_AIM OF THE EXERCISE_
An exact repetition of every entry, with no images, is the required answer.

#####

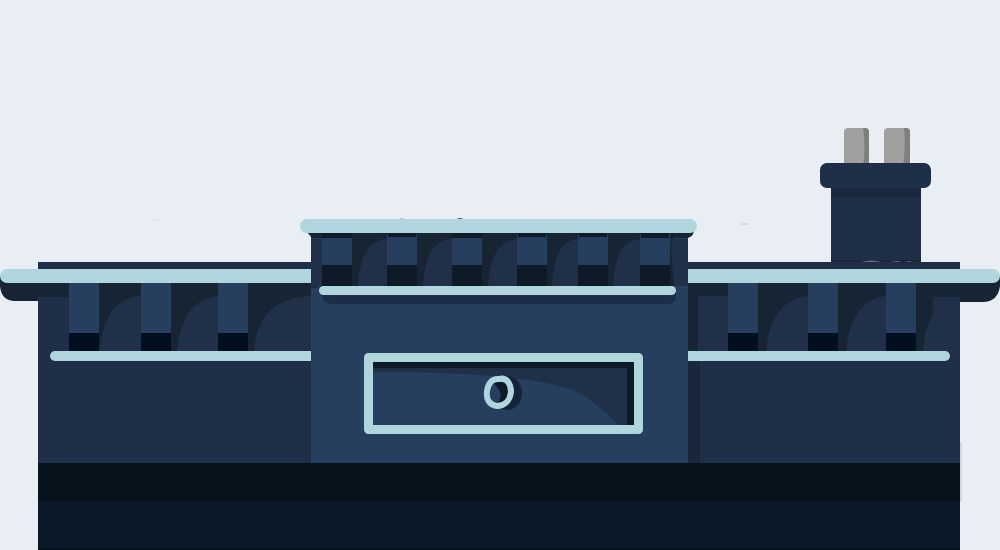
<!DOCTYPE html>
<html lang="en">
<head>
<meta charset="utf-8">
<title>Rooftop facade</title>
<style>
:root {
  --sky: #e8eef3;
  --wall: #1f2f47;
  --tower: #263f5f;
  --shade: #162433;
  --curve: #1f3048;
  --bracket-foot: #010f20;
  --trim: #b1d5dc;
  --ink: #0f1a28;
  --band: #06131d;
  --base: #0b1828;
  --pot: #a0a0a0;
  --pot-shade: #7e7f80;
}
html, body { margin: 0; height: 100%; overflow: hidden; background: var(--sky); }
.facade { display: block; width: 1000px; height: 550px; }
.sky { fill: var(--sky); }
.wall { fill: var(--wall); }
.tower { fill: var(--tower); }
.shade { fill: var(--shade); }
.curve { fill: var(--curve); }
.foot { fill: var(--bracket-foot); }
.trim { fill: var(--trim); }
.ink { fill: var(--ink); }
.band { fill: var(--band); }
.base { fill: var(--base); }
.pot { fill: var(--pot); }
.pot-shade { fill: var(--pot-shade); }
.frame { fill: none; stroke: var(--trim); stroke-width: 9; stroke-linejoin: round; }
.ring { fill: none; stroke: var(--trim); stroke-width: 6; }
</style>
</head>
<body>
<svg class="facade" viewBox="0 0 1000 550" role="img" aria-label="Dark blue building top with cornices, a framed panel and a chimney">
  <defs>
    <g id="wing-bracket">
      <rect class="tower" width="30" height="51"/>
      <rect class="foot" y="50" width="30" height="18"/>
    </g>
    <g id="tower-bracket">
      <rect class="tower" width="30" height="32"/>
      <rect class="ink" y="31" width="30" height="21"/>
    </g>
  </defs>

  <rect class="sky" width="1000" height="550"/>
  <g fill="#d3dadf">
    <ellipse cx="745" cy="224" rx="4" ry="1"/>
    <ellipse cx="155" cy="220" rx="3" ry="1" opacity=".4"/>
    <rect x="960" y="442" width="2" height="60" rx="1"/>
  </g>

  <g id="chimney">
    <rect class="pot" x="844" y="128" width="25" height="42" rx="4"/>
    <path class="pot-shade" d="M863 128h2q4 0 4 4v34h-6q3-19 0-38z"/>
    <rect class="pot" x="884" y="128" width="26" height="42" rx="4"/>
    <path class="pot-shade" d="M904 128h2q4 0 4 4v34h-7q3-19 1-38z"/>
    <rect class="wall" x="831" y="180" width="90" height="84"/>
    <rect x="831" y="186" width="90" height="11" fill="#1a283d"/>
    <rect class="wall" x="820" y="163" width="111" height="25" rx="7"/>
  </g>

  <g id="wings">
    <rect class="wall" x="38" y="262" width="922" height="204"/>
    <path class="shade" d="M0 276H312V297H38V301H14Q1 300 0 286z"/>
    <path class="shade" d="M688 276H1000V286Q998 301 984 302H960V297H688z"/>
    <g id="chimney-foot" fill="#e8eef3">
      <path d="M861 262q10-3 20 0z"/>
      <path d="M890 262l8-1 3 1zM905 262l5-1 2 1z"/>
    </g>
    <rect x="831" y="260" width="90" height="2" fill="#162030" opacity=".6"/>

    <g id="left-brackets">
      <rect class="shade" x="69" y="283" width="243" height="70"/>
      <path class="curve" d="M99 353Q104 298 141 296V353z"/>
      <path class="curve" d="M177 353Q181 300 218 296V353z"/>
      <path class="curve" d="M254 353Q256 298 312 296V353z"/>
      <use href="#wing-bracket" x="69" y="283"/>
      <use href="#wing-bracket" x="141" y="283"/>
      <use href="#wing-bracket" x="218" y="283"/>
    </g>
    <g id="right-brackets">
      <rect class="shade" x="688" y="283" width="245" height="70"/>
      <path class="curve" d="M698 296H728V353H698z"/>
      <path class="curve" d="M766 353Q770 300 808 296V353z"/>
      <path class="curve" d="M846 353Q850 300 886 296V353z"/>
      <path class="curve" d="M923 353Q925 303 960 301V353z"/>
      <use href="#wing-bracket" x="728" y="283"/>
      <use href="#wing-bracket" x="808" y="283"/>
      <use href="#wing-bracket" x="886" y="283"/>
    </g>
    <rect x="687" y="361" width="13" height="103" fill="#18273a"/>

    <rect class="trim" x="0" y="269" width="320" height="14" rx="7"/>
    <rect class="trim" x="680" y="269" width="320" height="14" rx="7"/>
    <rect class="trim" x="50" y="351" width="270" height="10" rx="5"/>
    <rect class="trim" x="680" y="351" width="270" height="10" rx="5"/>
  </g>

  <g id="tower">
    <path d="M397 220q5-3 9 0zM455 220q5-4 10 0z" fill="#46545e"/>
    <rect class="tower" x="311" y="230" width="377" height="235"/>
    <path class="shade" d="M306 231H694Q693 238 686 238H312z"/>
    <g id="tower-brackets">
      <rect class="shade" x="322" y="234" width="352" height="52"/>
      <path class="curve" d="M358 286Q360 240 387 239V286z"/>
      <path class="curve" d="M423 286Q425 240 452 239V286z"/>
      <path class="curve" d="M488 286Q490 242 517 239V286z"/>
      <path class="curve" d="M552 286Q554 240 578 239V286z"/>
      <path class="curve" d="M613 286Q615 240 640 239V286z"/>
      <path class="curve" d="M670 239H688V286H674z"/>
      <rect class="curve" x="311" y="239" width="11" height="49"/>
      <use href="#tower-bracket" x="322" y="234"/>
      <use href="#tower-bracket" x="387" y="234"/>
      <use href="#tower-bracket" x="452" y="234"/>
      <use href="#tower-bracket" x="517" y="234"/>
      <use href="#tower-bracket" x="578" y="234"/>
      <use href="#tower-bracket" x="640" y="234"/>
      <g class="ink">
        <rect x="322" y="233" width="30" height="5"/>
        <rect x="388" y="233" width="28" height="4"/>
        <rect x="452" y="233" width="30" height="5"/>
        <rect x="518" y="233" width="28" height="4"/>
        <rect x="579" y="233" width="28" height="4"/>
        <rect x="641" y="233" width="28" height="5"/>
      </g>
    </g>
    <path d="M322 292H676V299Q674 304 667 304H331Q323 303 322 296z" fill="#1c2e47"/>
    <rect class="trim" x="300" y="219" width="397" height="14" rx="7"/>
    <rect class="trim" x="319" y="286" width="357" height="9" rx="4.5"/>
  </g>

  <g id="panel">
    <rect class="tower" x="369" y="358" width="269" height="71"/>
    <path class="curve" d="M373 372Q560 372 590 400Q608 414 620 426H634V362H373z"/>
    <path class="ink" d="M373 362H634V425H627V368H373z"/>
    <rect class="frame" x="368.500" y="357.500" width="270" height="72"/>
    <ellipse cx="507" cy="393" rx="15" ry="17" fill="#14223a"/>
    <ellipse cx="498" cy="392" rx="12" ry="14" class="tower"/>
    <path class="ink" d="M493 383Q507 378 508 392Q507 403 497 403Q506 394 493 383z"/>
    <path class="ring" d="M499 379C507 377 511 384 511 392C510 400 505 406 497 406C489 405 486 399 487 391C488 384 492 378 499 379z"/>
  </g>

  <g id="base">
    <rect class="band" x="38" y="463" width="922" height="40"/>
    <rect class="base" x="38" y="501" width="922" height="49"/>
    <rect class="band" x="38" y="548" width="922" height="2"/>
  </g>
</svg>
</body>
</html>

#####

_EXERCISE RESULT_
<!DOCTYPE html>
<html lang="en">
<head>
<meta charset="utf-8">
<title>Rooftop facade</title>
<style>
:root {
  --sky: #e8eef3;
  --wall: #1f2f47;
  --tower: #263f5f;
  --shade: #162433;
  --curve: #1f3048;
  --bracket-foot: #010f20;
  --trim: #b1d5dc;
  --ink: #0f1a28;
  --band: #06131d;
  --base: #0b1828;
  --pot: #a0a0a0;
  --pot-shade: #7e7f80;
}
html, body { margin: 0; height: 100%; overflow: hidden; background: var(--sky); }
.facade { display: block; width: 1000px; height: 550px; }
.sky { fill: var(--sky); }
.wall { fill: var(--wall); }
.tower { fill: var(--tower); }
.shade { fill: var(--shade); }
.curve { fill: var(--curve); }
.foot { fill: var(--bracket-foot); }
.trim { fill: var(--trim); }
.ink { fill: var(--ink); }
.band { fill: var(--band); }
.base { fill: var(--base); }
.pot { fill: var(--pot); }
.pot-shade { fill: var(--pot-shade); }
.frame { fill: none; stroke: var(--trim); stroke-width: 9; stroke-linejoin: round; }
.ring { fill: none; stroke: var(--trim); stroke-width: 6; }
</style>
</head>
<body>
<svg class="facade" viewBox="0 0 1000 550" role="img" aria-label="Dark blue building top with cornices, a framed panel and a chimney">
  <defs>
    <g id="wing-bracket">
      <rect class="tower" width="30" height="51"/>
      <rect class="foot" y="50" width="30" height="18"/>
    </g>
    <g id="tower-bracket">
      <rect class="tower" width="30" height="32"/>
      <rect class="ink" y="31" width="30" height="21"/>
    </g>
  </defs>

  <rect class="sky" width="1000" height="550"/>
  <g fill="#d3dadf">
    <ellipse cx="745" cy="224" rx="4" ry="1"/>
    <ellipse cx="155" cy="220" rx="3" ry="1" opacity=".4"/>
    <rect x="960" y="442" width="2" height="60" rx="1"/>
  </g>

  <g id="chimney">
    <rect class="pot" x="844" y="128" width="25" height="42" rx="4"/>
    <path class="pot-shade" d="M863 128h2q4 0 4 4v34h-6q3-19 0-38z"/>
    <rect class="pot" x="884" y="128" width="26" height="42" rx="4"/>
    <path class="pot-shade" d="M904 128h2q4 0 4 4v34h-7q3-19 1-38z"/>
    <rect class="wall" x="831" y="180" width="90" height="84"/>
    <rect x="831" y="186" width="90" height="11" fill="#1a283d"/>
    <rect class="wall" x="820" y="163" width="111" height="25" rx="7"/>
  </g>

  <g id="wings">
    <rect class="wall" x="38" y="262" width="922" height="204"/>
    <path class="shade" d="M0 276H312V297H38V301H14Q1 300 0 286z"/>
    <path class="shade" d="M688 276H1000V286Q998 301 984 302H960V297H688z"/>
    <g id="chimney-foot" fill="#e8eef3">
      <path d="M861 262q10-3 20 0z"/>
      <path d="M890 262l8-1 3 1zM905 262l5-1 2 1z"/>
    </g>
    <rect x="831" y="260" width="90" height="2" fill="#162030" opacity=".6"/>

    <g id="left-brackets">
      <rect class="shade" x="69" y="283" width="243" height="70"/>
      <path class="curve" d="M99 353Q104 298 141 296V353z"/>
      <path class="curve" d="M177 353Q181 300 218 296V353z"/>
      <path class="curve" d="M254 353Q256 298 312 296V353z"/>
      <use href="#wing-bracket" x="69" y="283"/>
      <use href="#wing-bracket" x="141" y="283"/>
      <use href="#wing-bracket" x="218" y="283"/>
    </g>
    <g id="right-brackets">
      <rect class="shade" x="688" y="283" width="245" height="70"/>
      <path class="curve" d="M698 296H728V353H698z"/>
      <path class="curve" d="M766 353Q770 300 808 296V353z"/>
      <path class="curve" d="M846 353Q850 300 886 296V353z"/>
      <path class="curve" d="M923 353Q925 303 960 301V353z"/>
      <use href="#wing-bracket" x="728" y="283"/>
      <use href="#wing-bracket" x="808" y="283"/>
      <use href="#wing-bracket" x="886" y="283"/>
    </g>
    <rect x="687" y="361" width="13" height="103" fill="#18273a"/>

    <rect class="trim" x="0" y="269" width="320" height="14" rx="7"/>
    <rect class="trim" x="680" y="269" width="320" height="14" rx="7"/>
    <rect class="trim" x="50" y="351" width="270" height="10" rx="5"/>
    <rect class="trim" x="680" y="351" width="270" height="10" rx="5"/>
  </g>

  <g id="tower">
    <path d="M397 220q5-3 9 0zM455 220q5-4 10 0z" fill="#46545e"/>
    <rect class="tower" x="311" y="230" width="377" height="235"/>
    <path class="shade" d="M306 231H694Q693 238 686 238H312z"/>
    <g id="tower-brackets">
      <rect class="shade" x="322" y="234" width="352" height="52"/>
      <path class="curve" d="M358 286Q360 240 387 239V286z"/>
      <path class="curve" d="M423 286Q425 240 452 239V286z"/>
      <path class="curve" d="M488 286Q490 242 517 239V286z"/>
      <path class="curve" d="M552 286Q554 240 578 239V286z"/>
      <path class="curve" d="M613 286Q615 240 640 239V286z"/>
      <path class="curve" d="M670 239H688V286H674z"/>
      <rect class="curve" x="311" y="239" width="11" height="49"/>
      <use href="#tower-bracket" x="322" y="234"/>
      <use href="#tower-bracket" x="387" y="234"/>
      <use href="#tower-bracket" x="452" y="234"/>
      <use href="#tower-bracket" x="517" y="234"/>
      <use href="#tower-bracket" x="578" y="234"/>
      <use href="#tower-bracket" x="640" y="234"/>
      <g class="ink">
        <rect x="322" y="233" width="30" height="5"/>
        <rect x="388" y="233" width="28" height="4"/>
        <rect x="452" y="233" width="30" height="5"/>
        <rect x="518" y="233" width="28" height="4"/>
        <rect x="579" y="233" width="28" height="4"/>
        <rect x="641" y="233" width="28" height="5"/>
      </g>
    </g>
    <path d="M322 292H676V299Q674 304 667 304H331Q323 303 322 296z" fill="#1c2e47"/>
    <rect class="trim" x="300" y="219" width="397" height="14" rx="7"/>
    <rect class="trim" x="319" y="286" width="357" height="9" rx="4.5"/>
  </g>

  <g id="panel">
    <rect class="tower" x="369" y="358" width="269" height="71"/>
    <path class="curve" d="M373 372Q560 372 590 400Q608 414 620 426H634V362H373z"/>
    <path class="ink" d="M373 362H634V425H627V368H373z"/>
    <rect class="frame" x="368.500" y="357.500" width="270" height="72"/>
    <ellipse cx="507" cy="393" rx="15" ry="17" fill="#14223a"/>
    <ellipse cx="498" cy="392" rx="12" ry="14" class="tower"/>
    <path class="ink" d="M493 383Q507 378 508 392Q507 403 497 403Q506 394 493 383z"/>
    <path class="ring" d="M499 379C507 377 511 384 511 392C510 400 505 406 497 406C489 405 486 399 487 391C488 384 492 378 499 379z"/>
  </g>

  <g id="base">
    <rect class="band" x="38" y="463" width="922" height="40"/>
    <rect class="base" x="38" y="501" width="922" height="49"/>
    <rect class="band" x="38" y="548" width="922" height="2"/>
  </g>
</svg>
</body>
</html>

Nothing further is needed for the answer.